Extracted records:
<<<<

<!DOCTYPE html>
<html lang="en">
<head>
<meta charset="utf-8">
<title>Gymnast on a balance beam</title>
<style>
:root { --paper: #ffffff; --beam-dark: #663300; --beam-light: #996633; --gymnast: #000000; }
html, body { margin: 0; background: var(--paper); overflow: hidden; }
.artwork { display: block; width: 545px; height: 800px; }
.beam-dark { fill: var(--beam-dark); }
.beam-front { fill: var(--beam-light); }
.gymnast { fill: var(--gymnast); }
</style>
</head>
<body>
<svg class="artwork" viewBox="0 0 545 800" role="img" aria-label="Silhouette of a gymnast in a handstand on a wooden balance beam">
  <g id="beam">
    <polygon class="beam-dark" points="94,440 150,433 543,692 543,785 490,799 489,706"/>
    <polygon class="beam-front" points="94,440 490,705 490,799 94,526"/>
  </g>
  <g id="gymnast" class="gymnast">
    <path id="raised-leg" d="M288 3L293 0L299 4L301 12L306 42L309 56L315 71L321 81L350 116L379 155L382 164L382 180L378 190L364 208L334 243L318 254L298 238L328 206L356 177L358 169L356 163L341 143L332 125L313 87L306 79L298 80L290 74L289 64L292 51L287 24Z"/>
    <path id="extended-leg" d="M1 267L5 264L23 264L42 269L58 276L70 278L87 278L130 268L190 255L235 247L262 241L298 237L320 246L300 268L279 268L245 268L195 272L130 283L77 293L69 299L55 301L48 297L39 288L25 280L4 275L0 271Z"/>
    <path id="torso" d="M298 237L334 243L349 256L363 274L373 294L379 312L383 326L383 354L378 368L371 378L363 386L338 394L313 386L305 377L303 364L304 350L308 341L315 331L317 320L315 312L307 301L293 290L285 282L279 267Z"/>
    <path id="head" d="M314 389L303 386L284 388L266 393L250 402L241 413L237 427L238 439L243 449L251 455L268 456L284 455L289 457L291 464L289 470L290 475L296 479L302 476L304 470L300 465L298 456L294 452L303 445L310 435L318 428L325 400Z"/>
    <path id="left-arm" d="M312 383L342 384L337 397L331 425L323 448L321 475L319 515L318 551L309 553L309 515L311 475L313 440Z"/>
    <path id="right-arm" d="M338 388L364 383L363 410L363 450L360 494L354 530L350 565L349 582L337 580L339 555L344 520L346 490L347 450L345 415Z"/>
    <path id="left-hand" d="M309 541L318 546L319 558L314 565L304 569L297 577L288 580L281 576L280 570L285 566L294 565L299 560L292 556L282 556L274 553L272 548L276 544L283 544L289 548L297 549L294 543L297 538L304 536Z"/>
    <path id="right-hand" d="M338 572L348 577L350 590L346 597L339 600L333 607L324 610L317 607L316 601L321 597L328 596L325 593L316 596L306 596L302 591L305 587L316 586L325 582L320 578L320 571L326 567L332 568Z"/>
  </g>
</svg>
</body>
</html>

>>>>
<<<<

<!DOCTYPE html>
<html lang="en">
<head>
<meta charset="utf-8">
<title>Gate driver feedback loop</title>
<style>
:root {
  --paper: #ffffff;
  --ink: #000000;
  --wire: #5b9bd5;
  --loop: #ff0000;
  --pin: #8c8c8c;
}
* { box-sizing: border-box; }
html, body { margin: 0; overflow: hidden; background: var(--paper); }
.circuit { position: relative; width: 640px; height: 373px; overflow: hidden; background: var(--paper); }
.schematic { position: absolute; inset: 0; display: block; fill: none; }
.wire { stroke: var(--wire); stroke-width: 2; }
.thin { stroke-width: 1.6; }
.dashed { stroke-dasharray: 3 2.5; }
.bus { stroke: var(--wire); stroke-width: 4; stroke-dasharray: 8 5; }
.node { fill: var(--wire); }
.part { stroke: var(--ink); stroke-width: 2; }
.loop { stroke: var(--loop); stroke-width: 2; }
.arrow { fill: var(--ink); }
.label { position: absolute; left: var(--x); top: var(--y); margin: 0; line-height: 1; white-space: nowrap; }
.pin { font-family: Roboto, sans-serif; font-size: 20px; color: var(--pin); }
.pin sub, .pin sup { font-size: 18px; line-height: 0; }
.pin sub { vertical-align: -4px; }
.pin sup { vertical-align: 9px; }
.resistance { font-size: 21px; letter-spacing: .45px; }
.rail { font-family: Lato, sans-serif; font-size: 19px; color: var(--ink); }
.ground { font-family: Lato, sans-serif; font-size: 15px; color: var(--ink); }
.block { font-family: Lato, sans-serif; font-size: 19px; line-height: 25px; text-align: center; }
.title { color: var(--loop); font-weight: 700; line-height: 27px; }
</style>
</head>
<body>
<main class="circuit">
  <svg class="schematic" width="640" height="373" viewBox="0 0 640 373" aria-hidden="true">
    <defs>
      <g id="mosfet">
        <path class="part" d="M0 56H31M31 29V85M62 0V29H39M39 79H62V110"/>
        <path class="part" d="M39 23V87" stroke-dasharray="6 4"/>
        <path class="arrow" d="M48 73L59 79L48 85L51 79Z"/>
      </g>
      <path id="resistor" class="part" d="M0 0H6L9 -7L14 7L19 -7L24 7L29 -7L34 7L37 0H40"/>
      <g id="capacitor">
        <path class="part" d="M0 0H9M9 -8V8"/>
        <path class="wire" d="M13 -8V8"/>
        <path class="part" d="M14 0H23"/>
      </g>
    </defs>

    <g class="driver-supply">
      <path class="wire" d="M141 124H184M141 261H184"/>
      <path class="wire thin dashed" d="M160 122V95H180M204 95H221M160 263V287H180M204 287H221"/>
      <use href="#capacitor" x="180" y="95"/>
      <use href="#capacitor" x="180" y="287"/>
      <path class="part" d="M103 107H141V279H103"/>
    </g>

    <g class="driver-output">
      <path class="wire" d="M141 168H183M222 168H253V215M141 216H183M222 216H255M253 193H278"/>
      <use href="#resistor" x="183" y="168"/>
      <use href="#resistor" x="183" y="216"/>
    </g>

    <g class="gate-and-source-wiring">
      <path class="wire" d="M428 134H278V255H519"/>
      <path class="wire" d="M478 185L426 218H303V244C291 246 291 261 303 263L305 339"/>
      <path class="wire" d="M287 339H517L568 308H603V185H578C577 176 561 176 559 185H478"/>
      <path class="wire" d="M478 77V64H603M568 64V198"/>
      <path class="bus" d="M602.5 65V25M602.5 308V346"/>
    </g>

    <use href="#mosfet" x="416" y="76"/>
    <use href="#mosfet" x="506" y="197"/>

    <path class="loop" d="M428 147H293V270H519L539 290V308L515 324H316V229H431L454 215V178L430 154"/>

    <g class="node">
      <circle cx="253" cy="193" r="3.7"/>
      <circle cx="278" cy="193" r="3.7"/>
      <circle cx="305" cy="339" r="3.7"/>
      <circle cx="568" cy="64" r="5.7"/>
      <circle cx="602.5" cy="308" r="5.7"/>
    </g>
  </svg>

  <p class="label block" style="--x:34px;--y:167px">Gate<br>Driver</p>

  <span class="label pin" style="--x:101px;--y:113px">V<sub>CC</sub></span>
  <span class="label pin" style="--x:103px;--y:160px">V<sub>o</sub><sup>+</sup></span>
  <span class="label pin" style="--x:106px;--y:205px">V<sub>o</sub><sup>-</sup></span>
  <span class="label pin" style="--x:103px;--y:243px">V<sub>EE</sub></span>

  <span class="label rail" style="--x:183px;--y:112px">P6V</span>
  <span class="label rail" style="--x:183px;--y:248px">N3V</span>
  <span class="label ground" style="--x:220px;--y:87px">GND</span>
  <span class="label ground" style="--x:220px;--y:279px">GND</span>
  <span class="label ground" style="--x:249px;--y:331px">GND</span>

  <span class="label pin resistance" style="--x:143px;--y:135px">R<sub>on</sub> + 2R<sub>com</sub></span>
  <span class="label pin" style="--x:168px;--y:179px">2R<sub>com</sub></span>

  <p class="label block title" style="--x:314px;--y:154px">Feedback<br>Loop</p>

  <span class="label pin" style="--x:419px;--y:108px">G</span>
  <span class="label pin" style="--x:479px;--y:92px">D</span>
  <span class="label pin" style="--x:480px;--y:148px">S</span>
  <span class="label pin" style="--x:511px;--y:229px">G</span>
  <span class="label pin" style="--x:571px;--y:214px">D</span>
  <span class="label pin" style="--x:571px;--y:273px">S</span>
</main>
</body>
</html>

>>>>
<<<<

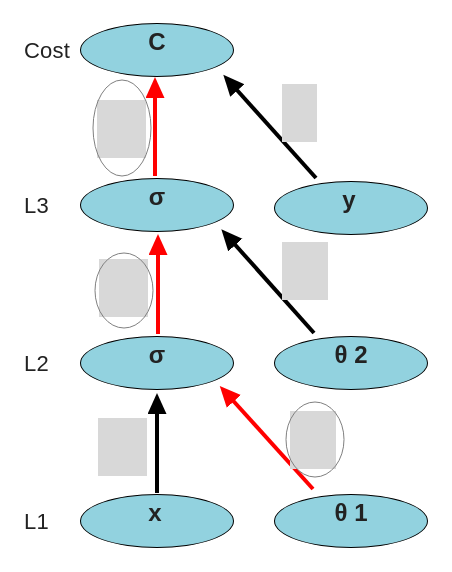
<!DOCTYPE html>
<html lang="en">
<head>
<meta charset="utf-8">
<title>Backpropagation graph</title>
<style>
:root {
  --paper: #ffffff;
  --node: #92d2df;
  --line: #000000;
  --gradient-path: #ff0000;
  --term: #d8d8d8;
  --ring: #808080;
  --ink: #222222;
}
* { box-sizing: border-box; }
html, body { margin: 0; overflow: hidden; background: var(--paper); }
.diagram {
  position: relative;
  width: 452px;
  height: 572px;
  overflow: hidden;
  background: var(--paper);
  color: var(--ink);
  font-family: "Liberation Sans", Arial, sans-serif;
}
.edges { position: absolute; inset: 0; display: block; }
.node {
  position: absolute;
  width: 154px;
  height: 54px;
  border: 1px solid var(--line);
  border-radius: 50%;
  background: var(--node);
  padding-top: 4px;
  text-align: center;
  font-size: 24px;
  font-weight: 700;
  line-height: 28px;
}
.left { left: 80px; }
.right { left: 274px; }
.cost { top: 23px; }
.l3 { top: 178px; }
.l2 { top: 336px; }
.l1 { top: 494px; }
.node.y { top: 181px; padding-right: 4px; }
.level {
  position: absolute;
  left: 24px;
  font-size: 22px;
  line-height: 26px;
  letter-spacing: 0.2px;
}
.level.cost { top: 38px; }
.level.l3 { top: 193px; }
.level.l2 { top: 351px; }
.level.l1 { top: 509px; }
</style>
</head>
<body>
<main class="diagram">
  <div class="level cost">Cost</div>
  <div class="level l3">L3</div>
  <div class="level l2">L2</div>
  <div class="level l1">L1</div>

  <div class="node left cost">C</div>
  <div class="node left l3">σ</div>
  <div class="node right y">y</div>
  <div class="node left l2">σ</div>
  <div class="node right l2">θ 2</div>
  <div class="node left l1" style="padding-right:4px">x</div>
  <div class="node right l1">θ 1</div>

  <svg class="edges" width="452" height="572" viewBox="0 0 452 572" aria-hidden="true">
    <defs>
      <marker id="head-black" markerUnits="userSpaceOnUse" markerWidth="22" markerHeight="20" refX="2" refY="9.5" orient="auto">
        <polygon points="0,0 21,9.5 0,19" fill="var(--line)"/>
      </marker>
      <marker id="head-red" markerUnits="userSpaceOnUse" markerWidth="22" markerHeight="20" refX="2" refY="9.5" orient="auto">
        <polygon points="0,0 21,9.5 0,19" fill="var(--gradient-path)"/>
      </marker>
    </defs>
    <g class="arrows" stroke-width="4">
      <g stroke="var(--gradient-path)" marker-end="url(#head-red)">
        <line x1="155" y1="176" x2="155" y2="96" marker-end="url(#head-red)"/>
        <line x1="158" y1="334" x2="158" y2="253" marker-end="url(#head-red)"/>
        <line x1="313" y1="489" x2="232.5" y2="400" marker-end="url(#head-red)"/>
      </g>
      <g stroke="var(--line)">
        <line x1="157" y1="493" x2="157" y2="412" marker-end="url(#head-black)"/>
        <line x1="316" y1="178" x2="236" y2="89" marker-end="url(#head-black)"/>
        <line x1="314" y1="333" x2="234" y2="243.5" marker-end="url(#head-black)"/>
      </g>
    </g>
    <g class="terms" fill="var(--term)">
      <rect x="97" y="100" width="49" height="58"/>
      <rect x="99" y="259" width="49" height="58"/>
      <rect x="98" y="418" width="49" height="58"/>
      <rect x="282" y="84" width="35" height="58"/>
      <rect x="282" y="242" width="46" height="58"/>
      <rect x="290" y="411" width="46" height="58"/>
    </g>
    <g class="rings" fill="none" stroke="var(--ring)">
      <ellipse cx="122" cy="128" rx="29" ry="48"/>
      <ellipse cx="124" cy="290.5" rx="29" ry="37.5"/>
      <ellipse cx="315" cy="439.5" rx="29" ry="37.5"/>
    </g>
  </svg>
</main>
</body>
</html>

>>>>

▶ Directions for this task
What you give back must be the stretch above, starting at the line with "var(--ink); stroke-width: 2;" and ending at the line with "19px; color: var(--ink);", copied exactly.

▶ Result of this exercise
.part { stroke: var(--ink); stroke-width: 2; }
.loop { stroke: var(--loop); stroke-width: 2; }
.arrow { fill: var(--ink); }
.label { position: absolute; left: var(--x); top: var(--y); margin: 0; line-height: 1; white-space: nowrap; }
.pin { font-family: Roboto, sans-serif; font-size: 20px; color: var(--pin); }
.pin sub, .pin sup { font-size: 18px; line-height: 0; }
.pin sub { vertical-align: -4px; }
.pin sup { vertical-align: 9px; }
.resistance { font-size: 21px; letter-spacing: .45px; }
.rail { font-family: Lato, sans-serif; font-size: 19px; color: var(--ink); }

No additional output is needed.